Adams said one of Coin's projects is to provide such a compendium online. A beta version of such a database is available now at the project's website, www.nc-coin.org.

NanoMedica Inc.
CEO: Roger Cubicciotti
Address: 101 N. Chestnut St.
Winston-Salem 27101
Phone: (336) 608-6010
Website: www.nanomedica.com

####

For more information, please click here

Contacts:
Bert Woodard
Next Level Communications (www.nextlevelcom.net)
For Piedmont Triad Partnership (www.piedmonttriadnc.com)
336-978-0021

Copyright © The Business Journal of the Greater Triad Area

If you have a comment, please Contact us.

Issuers of news releases, not 7th Wave, Inc. or Nanotechnology Now, are solely responsible for the accuracy of the content.

Bookmark:
Delicious Digg Newsvine Google Yahoo Reddit Magnoliacom Furl Facebook

Related News Press

News and information

Princeton-UPenn research team finds physics treasure hidden in a wallpaper pattern July 21st, 2018

World's fastest man-made spinning object could help study quantum mechanics July 20th, 2018

Relax, just break it July 20th, 2018

Future electronic components to be printed like newspapers July 20th, 2018

Govt.-Legislation/Regulation/Funding/Policy

Princeton-UPenn research team finds physics treasure hidden in a wallpaper pattern July 21st, 2018

World's fastest man-made spinning object could help study quantum mechanics July 20th, 2018

Relax, just break it July 20th, 2018

Future electronic components to be printed like newspapers July 20th, 2018

Possible Futures

Princeton-UPenn research team finds physics treasure hidden in a wallpaper pattern July 21st, 2018

World's fastest man-made spinning object could help study quantum mechanics July 20th, 2018

Relax, just break it July 20th, 2018

Future electronic components to be printed like newspapers July 20th, 2018

Academic/Education

The Institute of Applied Physics at the University of Tsukuba near Tokyo in Japan uses Deben's ARM2 detector to better understand catalytic reaction mechanisms June 27th, 2018

Powering the 21st Century with Integrated Photonics: UCSB-Led Team Selected for Demonstration of a Novel Waveguide Platform Which is Transparent Throughout the MWIR and LWIR Spectral Bands June 19th, 2018

SUNY Poly Professor Eric Lifshin Selected for ‘Fellow of the Microanalysis Society’ Position for Significant Contributions to Microanalysis June 13th, 2018

Grand Opening of UC Irvine Materials Research Institute (IMRI) to Spotlight JEOL Center for Nanoscale Solutions: Renowned Materials Scientists to Present at the 1st International Symposium on Advanced Microscopy and Spectroscopy (ISAMS) April 18th, 2018

Nanomedicine

Nano-kirigami: 'Paper-cut' provides model for 3D intelligent nanofabrication July 13th, 2018
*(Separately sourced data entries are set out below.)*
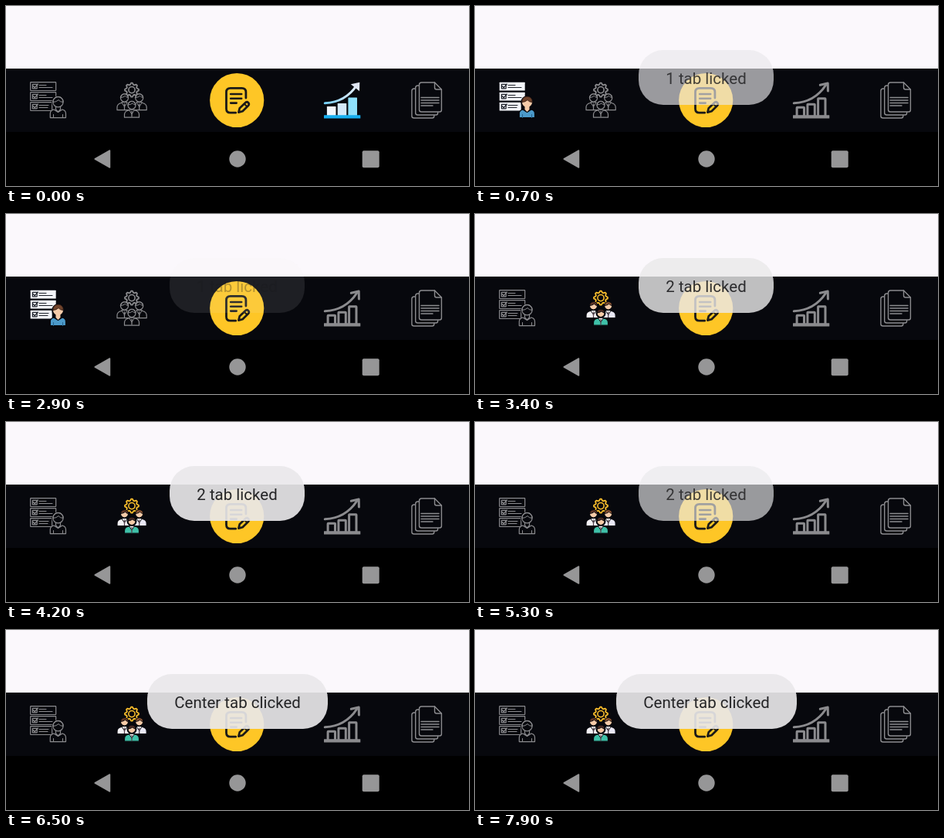
Recreate the animation shown at these times as an HTML page with a canvas. Size 600 px wide and 233 px high, loop 8 s.

```html
<!DOCTYPE html>
<html lang="en">
<head>
<meta charset="utf-8">
<title>Bottom navigation</title>
<style>
html, body { margin: 0; width: 100%; height: 100%; overflow: hidden; background: #000; }
canvas { display: block; width: 600px; height: 233px; }
</style>
</head>
<body>
<canvas id="stage" width="600" height="233"></canvas>
<script>
const ctx = document.getElementById('stage').getContext('2d');
const LOOP = 8000, FADE = 500, SHOW = 1960;
const GREY = '#8b8b8e', INK = '#1b1a18', SKIN = '#f5cba8', BAR = '#07080d';

const toasts = [
  { text: '1 tab licked', start: 470, left: 212, width: 175 },
  { text: '2 tab licked', start: 3070, left: 212, width: 175 },
  { text: 'Center tab clicked', start: 5990, left: 183, width: 234 }
];

const clamp = v => Math.max(0, Math.min(1, v));

function paint(path, fill, stroke, width = 1.2) {
  if (fill) { ctx.fillStyle = fill; ctx.fill(path); }
  if (stroke) {
    ctx.strokeStyle = stroke;
    ctx.lineWidth = width;
    ctx.stroke(path);
  }
}
const shape = (d, fill, stroke, width) => paint(new Path2D(d), fill, stroke, width);

function circle(x, y, r, fill, stroke, width) {
  const p = new Path2D();
  p.arc(x, y, r, 0, Math.PI * 2);
  paint(p, fill, stroke, width);
}

function box(x, y, w, h, r, fill, stroke, width) {
  const p = new Path2D();
  p.roundRect(x, y, w, h, r);
  paint(p, fill, stroke, width);
}

function checklist(on) {
  const line = on ? '#20242c' : GREY;
  for (let i = 0; i < 3; i++) {
    const y = 98.7 + i * 13;
    const w = i === 2 ? 28 : 33;
    box(31.7, y, w, 10.8, 0.5, on ? '#f4f6fa' : null, on ? null : GREY);
    box(34.4, y + 2.6, 5.8, 5.6, 0.3, null, line);
    shape(`M35.5 ${y + 5}l1.8 2 4-4.7`, null, line, 1.3);
    shape(`M43 ${y + 3.8}h${i === 2 ? 12 : 9}M43 ${y + 6.8}h${i === 2 ? 11 : 17}`, null, line, 1.2);
  }
  const body = 'M57.3 144.6V139.5Q57.3 135 62 134L67.5 137.5 73 134Q77.5 135 77.5 139.5V144.6Z';
  circle(67.5, 124.5, 8.3, BAR);
  shape(body, on ? '#4b9aca' : BAR, on ? BAR : GREY);
  shape('M64.5 130V134L67.5 137 70.5 134V130Z', on ? SKIN : BAR, on ? null : GREY);
  circle(67.5, 124.3, 6.6, on ? SKIN : BAR, on ? null : GREY);
  shape('M60.9 124.5Q60.9 117.5 67.5 117.3 74.1 117.5 74.1 124.5 70 124.3 68 121.6 65.5 124.3 60.9 124.5Z',
    on ? '#70432b' : null, on ? '#3a2219' : GREY, 1);
  shape('M61.5 140.5V144.6M73.5 140.5V144.6', null, on ? '#26638f' : GREY, 1);
}

function gear(x, y, color) {
  const p = new Path2D();
  const teeth = 8;
  for (let i = 0; i < teeth * 4; i++) {
    const a = (i - 0.5) / (teeth * 2) * Math.PI - Math.PI / 2;
    const r = i % 4 < 2 ? 9 : 7;
    p.lineTo(x + r * Math.cos(a), y + r * Math.sin(a));
  }
  p.closePath();
  paint(p, BAR, color, 1.8);
  circle(x, y, 4.1, null, color, 1.6);
}

function person(x, y, on, coat, hair) {
  const edge = on ? BAR : GREY;
  shape(`M${x - 9.5} ${y + 15.7}v-3.7q0-4.3 5.5-5.5h8q5.5 1.2 5.5 5.5v3.7z`, on ? coat : BAR, edge);
  shape(`M${x - 3.5} ${y + 6}l3.5 5.5 3.5-5.5z`, on ? '#fff' : BAR, edge, 1);
  shape(`M${x} ${y + 8}v6.5`, null, on ? '#54424c' : GREY, 1.3);
  circle(x, y, 5, on ? SKIN : BAR, edge);
  shape(`M${x - 5} ${y - 0.5}q.2-4.7 5-4.9 4.8.2 5 4.9-3-.3-4-2.2-2 2.1-6 2.2z`, on ? hair : null, edge, 1);
}

function team(on) {
  gear(163, 108.6, on ? '#f8bd2c' : GREY);
  person(153.5, 119, on, '#f4f2f6', '#5f3524');
  person(172.7, 119, on, '#e9e8f5', '#8a5433');
  circle(163, 128.5, 6.5, BAR);
  person(163, 128.5, on, '#3fc0a8', '#4a2b22');
}

function chart(on) {
  const bars = [[416.2, 130, '#f3f6fc'], [430, 126, '#d5e9fa'], [443.7, 118.5, '#8fe0fb']];
  for (const [x, y, fill] of bars) {
    if (on) box(x - 0.3, y, 11.6, 142 - y, 0.6, fill);
    else box(x + 0.9, y + 1.2, 9.4, 142 - y, 0.5, null, GREY, 3);
  }
  box(412, 141.3, 47.3, 4.2, 0.5, on ? '#16aef0' : GREY);
  let ink = GREY;
  if (on) {
    ink = ctx.createLinearGradient(412, 126, 458, 98);
    ink.addColorStop(0, '#6fcdf7');
    ink.addColorStop(0.5, '#bfe2f8');
    ink.addColorStop(1, '#eef0f8');
  }
  shape('M413.3 125.8Q440 124.5 454.5 102.5', null, ink, 3.1);
  if (on) shape('M446.8 101.2L458.3 98.8 458 110.2Z', '#dfe5f1');
  else shape('M447.3 102.3L457.2 100 457.4 110', null, GREY, 3);
}

function docs() {
  const page = 'M538.5 99H555.5L564.4 108V134.5Q564.4 137 562 137H538.5Q535.5 137 535.5 134.5V102Q535.5 99 538.5 99Z';
  for (const i of [2, 1, 0]) {
    ctx.save();
    ctx.translate(-4.8 * i, 4 * i);
    shape(page, BAR, GREY, 1.4);
    ctx.restore();
  }
  shape('M555.5 99V105.5Q555.5 108 558 108H564.4', null, GREY, 1.4);
  shape('M538 118.5H561M538 122H561M538 125.5H561M538 129H553', null, GREY, 1.4);
}

function centerButton(scale) {
  ctx.save();
  ctx.translate(299.2, 122);
  ctx.scale(scale, scale);
  circle(0, 0, 35.1, '#fec626');
  shape('M-1.5 16.2H-8.5Q-13.7 16.2-13.7 11V-10.6Q-13.7-15.7-8.5-15.7H6.5Q11.7-15.7 11.7-10.6V-3', null, INK, 2.8);
  shape('M-8-8H6M-8-2.2H6M-8 3.6H-.5', null, INK, 2.6);
  shape('M2.2 15.6L3.6 10.2 11.5 2.7Q13.3 1.6 14.8 3.2 16.4 5 15 6.7L7.4 14.2Z', null, INK, 2.7);
  shape('M9.6 4.6L13.2 8.2', null, INK, 2);
  ctx.restore();
}

function toastLevel(age) {
  if (age <= 0 || age >= SHOW + FADE) return 0;
  if (age < SHOW) return 1 - (1 - clamp(age / FADE)) ** 2;
  return 1 - ((age - SHOW) / FADE) ** 2;
}

function drawToast({ text, start, left, width }, t) {
  const k = toastLevel(t - start);
  if (!k) return;
  box(left, 57, width, 71, 32, `rgba(234,233,235,${0.915 * k})`);
  // Text gains strength sooner than its panel.
  ctx.fillStyle = `rgba(26,26,28,${0.95 * Math.sqrt(k)})`;
  ctx.fillText(text, left + width / 2, 100.5);
}

// Quick growth on press, slower linear return.
const pressScale = t => 1 + 0.2 * Math.min(clamp((t - 5750) / 150), clamp((6300 - t) / 400));

function draw(t) {
  const tab = t < 400 ? 4 : t < 3000 ? 1 : 2;
  ctx.fillStyle = '#fbf8fc';
  ctx.fillRect(0, 0, 600, 81);
  ctx.fillStyle = BAR;
  ctx.fillRect(0, 81, 600, 82);
  ctx.fillStyle = '#000';
  ctx.fillRect(0, 163, 600, 70);

  shape('M115.2 198L134.5 187V209Z', '#969697', '#969697', 1.5);
  circle(300, 198, 10.7, '#969697');
  box(461.7, 187.2, 22, 22, 2, '#969697');

  checklist(tab === 1);
  team(tab === 2);
  chart(tab === 4);
  docs();
  centerButton(pressScale(t));
  for (const toast of toasts) drawToast(toast, t);
}

ctx.font = '20.5px Roboto, sans-serif';
ctx.textAlign = 'center';
ctx.lineJoin = 'round';
ctx.lineCap = 'round';

const begin = performance.now();
function tick() {
  draw((performance.now() - begin) % LOOP);
  requestAnimationFrame(tick);
}
tick();
</script>
</body>
</html>
```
UMBC researchers develop nanoparticles to reduce internal bleeding caused by blast trauma July 13th, 2018

Researchers identify cost-cutting option in treating nail fungus with nanotechnology: GW researcher Adam Friedman, M.D., studied the potential use of nitric oxide-releasing nanoparticles to improve onychomycosis treatment July 11th, 2018

New sensor technology enables super-sensitive live monitoring of human biomolecules July 3rd, 2018
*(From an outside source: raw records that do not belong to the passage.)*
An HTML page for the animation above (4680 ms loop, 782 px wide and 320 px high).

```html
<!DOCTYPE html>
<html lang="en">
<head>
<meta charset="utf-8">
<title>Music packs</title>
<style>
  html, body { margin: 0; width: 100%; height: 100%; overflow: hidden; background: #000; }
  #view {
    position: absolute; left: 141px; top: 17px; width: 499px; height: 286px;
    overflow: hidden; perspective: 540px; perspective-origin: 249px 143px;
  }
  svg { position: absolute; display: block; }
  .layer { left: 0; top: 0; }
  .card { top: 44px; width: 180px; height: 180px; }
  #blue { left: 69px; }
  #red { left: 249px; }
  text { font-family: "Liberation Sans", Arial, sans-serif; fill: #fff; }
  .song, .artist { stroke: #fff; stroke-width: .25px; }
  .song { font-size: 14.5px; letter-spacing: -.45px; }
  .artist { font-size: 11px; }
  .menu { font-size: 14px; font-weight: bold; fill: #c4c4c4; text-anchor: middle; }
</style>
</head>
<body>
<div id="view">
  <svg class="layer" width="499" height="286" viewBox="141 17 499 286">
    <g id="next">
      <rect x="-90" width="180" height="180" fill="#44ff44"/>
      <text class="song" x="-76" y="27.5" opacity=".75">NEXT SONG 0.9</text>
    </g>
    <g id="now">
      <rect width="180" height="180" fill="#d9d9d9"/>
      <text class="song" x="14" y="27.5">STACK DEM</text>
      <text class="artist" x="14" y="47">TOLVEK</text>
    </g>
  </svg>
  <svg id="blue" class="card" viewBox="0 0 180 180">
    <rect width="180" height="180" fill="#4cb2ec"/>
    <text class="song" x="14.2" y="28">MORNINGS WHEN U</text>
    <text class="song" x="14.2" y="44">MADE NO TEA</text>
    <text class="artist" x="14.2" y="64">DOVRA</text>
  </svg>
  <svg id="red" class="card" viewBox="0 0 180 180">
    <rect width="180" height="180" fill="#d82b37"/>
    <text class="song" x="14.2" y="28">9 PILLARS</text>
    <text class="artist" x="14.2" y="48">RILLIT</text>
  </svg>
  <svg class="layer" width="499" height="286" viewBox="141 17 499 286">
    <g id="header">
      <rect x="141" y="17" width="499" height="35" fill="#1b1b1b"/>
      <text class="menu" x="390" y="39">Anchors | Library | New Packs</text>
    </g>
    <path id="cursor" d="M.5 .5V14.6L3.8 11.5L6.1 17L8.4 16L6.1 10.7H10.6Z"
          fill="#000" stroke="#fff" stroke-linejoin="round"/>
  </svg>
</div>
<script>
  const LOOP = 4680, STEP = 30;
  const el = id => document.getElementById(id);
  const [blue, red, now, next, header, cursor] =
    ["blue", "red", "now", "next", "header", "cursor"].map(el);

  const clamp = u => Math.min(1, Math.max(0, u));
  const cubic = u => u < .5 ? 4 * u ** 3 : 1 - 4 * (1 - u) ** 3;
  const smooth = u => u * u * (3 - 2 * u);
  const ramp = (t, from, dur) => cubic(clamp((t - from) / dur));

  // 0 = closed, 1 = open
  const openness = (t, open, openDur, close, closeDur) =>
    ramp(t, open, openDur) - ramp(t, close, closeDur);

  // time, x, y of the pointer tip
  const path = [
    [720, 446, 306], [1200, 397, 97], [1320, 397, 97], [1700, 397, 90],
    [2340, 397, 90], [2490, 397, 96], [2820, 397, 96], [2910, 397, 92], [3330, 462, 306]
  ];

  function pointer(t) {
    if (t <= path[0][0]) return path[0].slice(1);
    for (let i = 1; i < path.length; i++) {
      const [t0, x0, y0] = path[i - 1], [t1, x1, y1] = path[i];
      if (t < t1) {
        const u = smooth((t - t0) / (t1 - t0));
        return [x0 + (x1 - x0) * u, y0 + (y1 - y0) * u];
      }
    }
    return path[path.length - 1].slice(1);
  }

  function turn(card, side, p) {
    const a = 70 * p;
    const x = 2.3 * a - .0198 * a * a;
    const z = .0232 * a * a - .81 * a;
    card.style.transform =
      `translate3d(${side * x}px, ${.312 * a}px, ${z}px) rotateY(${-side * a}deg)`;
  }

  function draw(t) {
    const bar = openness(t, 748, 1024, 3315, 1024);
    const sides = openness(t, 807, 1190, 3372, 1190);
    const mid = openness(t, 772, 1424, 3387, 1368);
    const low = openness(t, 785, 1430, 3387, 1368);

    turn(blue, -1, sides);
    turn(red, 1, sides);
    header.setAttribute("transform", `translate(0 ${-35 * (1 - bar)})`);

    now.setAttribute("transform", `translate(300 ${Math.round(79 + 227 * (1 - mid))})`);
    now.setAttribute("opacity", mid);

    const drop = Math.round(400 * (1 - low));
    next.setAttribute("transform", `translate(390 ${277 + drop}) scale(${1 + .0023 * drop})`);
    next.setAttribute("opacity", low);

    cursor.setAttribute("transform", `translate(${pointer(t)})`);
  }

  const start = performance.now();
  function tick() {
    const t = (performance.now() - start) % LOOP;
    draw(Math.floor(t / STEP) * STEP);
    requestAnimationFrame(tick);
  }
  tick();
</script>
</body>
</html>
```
Announcements

Princeton-UPenn research team finds physics treasure hidden in a wallpaper pattern July 21st, 2018

World's fastest man-made spinning object could help study quantum mechanics July 20th, 2018
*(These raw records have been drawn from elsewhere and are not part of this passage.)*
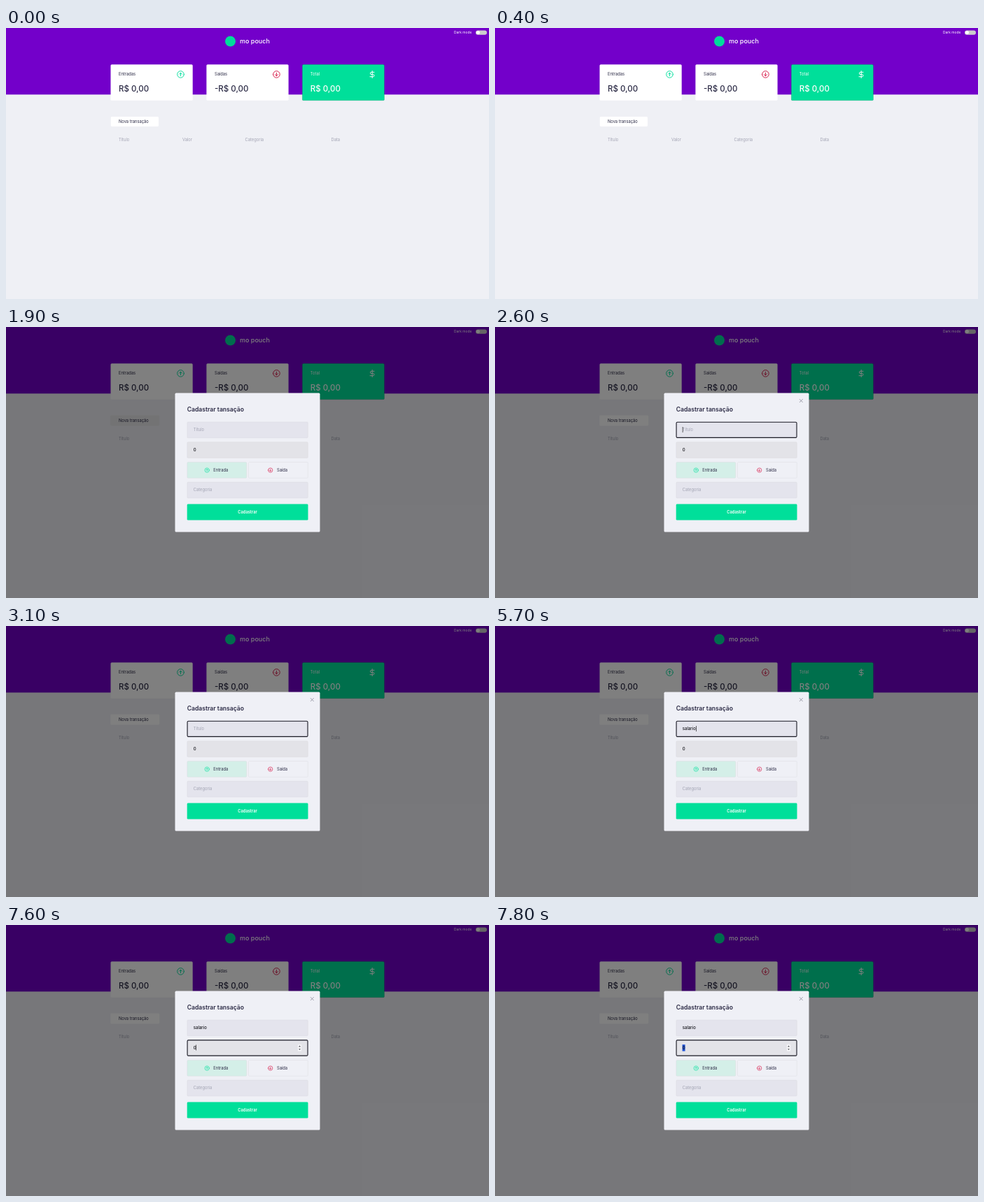
These frames come from a looping animation (690 px wide and 388 px high, 8000 ms). An HTML page:

```html
<!DOCTYPE html>
<html lang="pt-BR">
<head>
<meta charset="utf-8">
<title>Finanças</title>
<style>
  html, body { margin: 0; height: 100%; overflow: hidden; background: #eff0f5; }
  svg { display: block; width: 100vw; height: 100vh; }
  text { font: 400 5.75px Inter, "Open Sans", sans-serif; fill: #2b2a45; }
  .sum { font-size: 11.5px; font-weight: 500; }
  .muted { fill: #a2a3b3; }
  .white { fill: #fff; }
  .typed { font-size: 6px; font-weight: 500; fill: #16161c; }
  .field { fill: #e4e4ed; stroke: #d6d6dc; stroke-width: .4; }
  .focus { fill: none; stroke: #1b1b26; stroke-width: 1.1; }
  .line { fill: none; stroke-linecap: round; stroke-linejoin: round; }
  .in { stroke: #0be0a0; }
  .out { stroke: #d9204e; }
  [data-on] { visibility: hidden; }
</style>
</head>
<body>
<svg viewBox="0 0 690 388" preserveAspectRatio="none">
  <defs>
    <g id="arrow">
      <circle r="4.8"/>
      <path d="M0 2.2V-2.2M-2 -.3L0 -2.3L2 -.3"/>
    </g>
  </defs>

  <!-- Page -->
  <rect width="690" height="388" fill="#eff0f5"/>
  <rect width="690" height="95.3" fill="#7300ca"/>
  <circle cx="320.5" cy="19" r="7.5" fill="#00dc9b"/>
  <text x="334" y="22" class="white" style="font-size:9px;font-weight:500">mo pouch</text>
  <text x="640" y="8.4" class="white" style="font-size:4.9px">Dark mode</text>
  <rect x="671" y="3.4" width="16" height="6.4" rx="3.2" fill="#ccc"/>
  <circle cx="674.4" cy="6.6" r="2.5" fill="#fff"/>

  <rect x="149.5" y="52.2" width="117.2" height="51.6" rx="1.6" fill="#fff"/>
  <text x="161" y="68.3">Entradas</text>
  <text x="161" y="90.6" class="sum">R$ 0,00</text>
  <use href="#arrow" class="line in" transform="translate(249.5 66.4)"/>

  <rect x="286.4" y="52.2" width="117.2" height="51.6" rx="1.6" fill="#fff"/>
  <text x="298" y="68.3">Saídas</text>
  <text x="298" y="90.6" class="sum">-R$ 0,00</text>
  <use href="#arrow" class="line out" transform="translate(386.4 66.4) rotate(180)"/>

  <rect x="423.3" y="52.2" width="117.2" height="51.6" rx="1.6" fill="#00df9a" stroke="#000" stroke-opacity=".2" stroke-width=".6"/>
  <text x="434.8" y="68.3" class="white">Total</text>
  <text x="434.8" y="90.6" class="sum white">R$ 0,00</text>
  <path class="line" stroke="#fff" d="M523.2 61.4V71.6M526 63.3H522A1.55 1.55 0 0 0 522 66.5H524.4A1.55 1.55 0 0 1 524.4 69.7H520"/>

  <rect id="button" rx="1.4"/>
  <text x="161" y="135.9">Nova transação</text>
  <text x="161" y="161.7" class="muted">Título</text>
  <text x="252" y="161.7" class="muted">Valor</text>
  <text x="341.6" y="161.7" class="muted">Categoria</text>
  <text x="464.5" y="161.7" class="muted">Data</text>

  <!-- Dialog -->
  <g data-on="1900-8000">
    <rect width="690" height="388" fill-opacity=".5"/>
    <rect x="241.5" y="94.6" width="207" height="199" rx="1.6" fill="#eff0f6"/>
    <path data-on="2000-8000" class="line" stroke="#8a8b98" stroke-width=".8" d="M435.2 103.5l4.2 4.2m0-4.2l-4.2 4.2"/>
    <text x="258.7" y="121.1" style="font-size:8.6px;font-weight:600">Cadastrar tansação</text>

    <rect class="field" x="258.9" y="136" width="172.4" height="22.8" rx="1.3"/>
    <text data-on="1900-5700" x="267.8" y="149.2" class="muted">Título</text>
    <text data-on="5700-8000" x="267.8" y="149.2" class="typed">salario</text>
    <rect data-on="2600-7600" class="focus" x="259.1" y="136.2" width="171.9" height="22.2" rx="1.4"/>
    <rect data-on="2600-3100" x="267.8" y="143" width=".6" height="8"/>
    <rect data-on="5700-7100" x="287.2" y="143" width=".6" height="8"/>

    <rect class="field" x="258.9" y="164.7" width="172.4" height="22.8" rx="1.3" style="fill:#e3e3e8"/>
    <rect data-on="7600-8000" class="focus" x="259.1" y="164.9" width="171.9" height="22.2" rx="1.4"/>
    <text data-on="1900-7800" x="267.8" y="177.9" class="typed">0</text>
    <rect data-on="7600-7800" x="271.4" y="171.5" width=".6" height="8"/>
    <g data-on="7800-8000">
      <rect x="267.6" y="171.2" width="4" height="9.4" fill="#1d52d6"/>
      <text x="267.8" y="177.9" class="typed white">0</text>
    </g>
    <g data-on="2200-2300,7100-8000">
      <rect x="416.9" y="171.2" width="5.2" height="9.4" fill="#f6f6f8"/>
      <path fill="#505056" d="M418 174.4l1.5-1.8 1.5 1.8zM418 177.3l1.5 1.8 1.5-1.8z"/>
    </g>

    <rect class="field" x="258.9" y="193.5" width="84.8" height="22.8" rx="1.3" style="fill:#d4efe8"/>
    <use href="#arrow" class="line in" transform="translate(287.2 205) scale(.66)"/>
    <text x="296.3" y="206.9">Entrada</text>
    <rect class="field" x="346.5" y="193.5" width="84.8" height="22.8" rx="1.3" style="fill:#eff0f6"/>
    <use href="#arrow" class="line out" transform="translate(377.7 205) rotate(180) scale(.66)"/>
    <text x="387" y="206.9">Saída</text>

    <rect class="field" x="258.9" y="222.1" width="172.4" height="22.8" rx="1.3"/>
    <text x="267.8" y="235.4" class="muted">Categoria</text>
    <rect x="258.7" y="253.6" width="172.8" height="23" rx="1.4" fill="#00df9a"/>
    <text x="345" y="267.1" class="white" text-anchor="middle" style="font-weight:600">Cadastrar</text>
  </g>
</svg>
<script>
  const LOOP = 8000;
  const parts = [...document.querySelectorAll('[data-on]')].map(el => ({
    el,
    spans: el.dataset.on.split(',').map(span => span.split('-').map(Number))
  }));
  const button = document.getElementById('button');

  function setButton(x, y, width, height, fill) {
    for (const [name, value] of Object.entries({ x, y, width, height, fill })) {
      button.setAttribute(name, value);
    }
  }

  function draw(now) {
    const t = now % LOOP;
    for (const { el, spans } of parts) {
      const on = spans.some(([from, to]) => t >= from && t < to);
      el.style.visibility = on ? 'visible' : 'hidden';
    }
    if (t < 1600) setButton(149.8, 127, 68.2, 14, '#fff');
    else setButton(149.2, 126.4, 70, 15, t < 2000 ? '#e7e7e9' : '#fff');
    requestAnimationFrame(draw);
  }
  draw(performance.now());
</script>
</body>
</html>
```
Relax, just break it July 20th, 2018

Future electronic components to be printed like newspapers July 20th, 2018

Nanobiotechnology

UMBC researchers develop nanoparticles to reduce internal bleeding caused by blast trauma July 13th, 2018

Researchers identify cost-cutting option in treating nail fungus with nanotechnology: GW researcher Adam Friedman, M.D., studied the potential use of nitric oxide-releasing nanoparticles to improve onychomycosis treatment July 11th, 2018

New sensor technology enables super-sensitive live monitoring of human biomolecules July 3rd, 2018

Arrowhead Presents New Clinical Data on ARO-AAT at Alpha-1 National Education Conference July 1st, 2018

NanoNews-Digest
The latest news from around the world, FREE



  Premium Products
NanoNews-Custom
Only the news you want to read!
 Learn More
NanoStrategies
Full-service, expert consulting
 Learn More











ASP
Nanotechnology Now Featured Books




NNN

The Hunger Project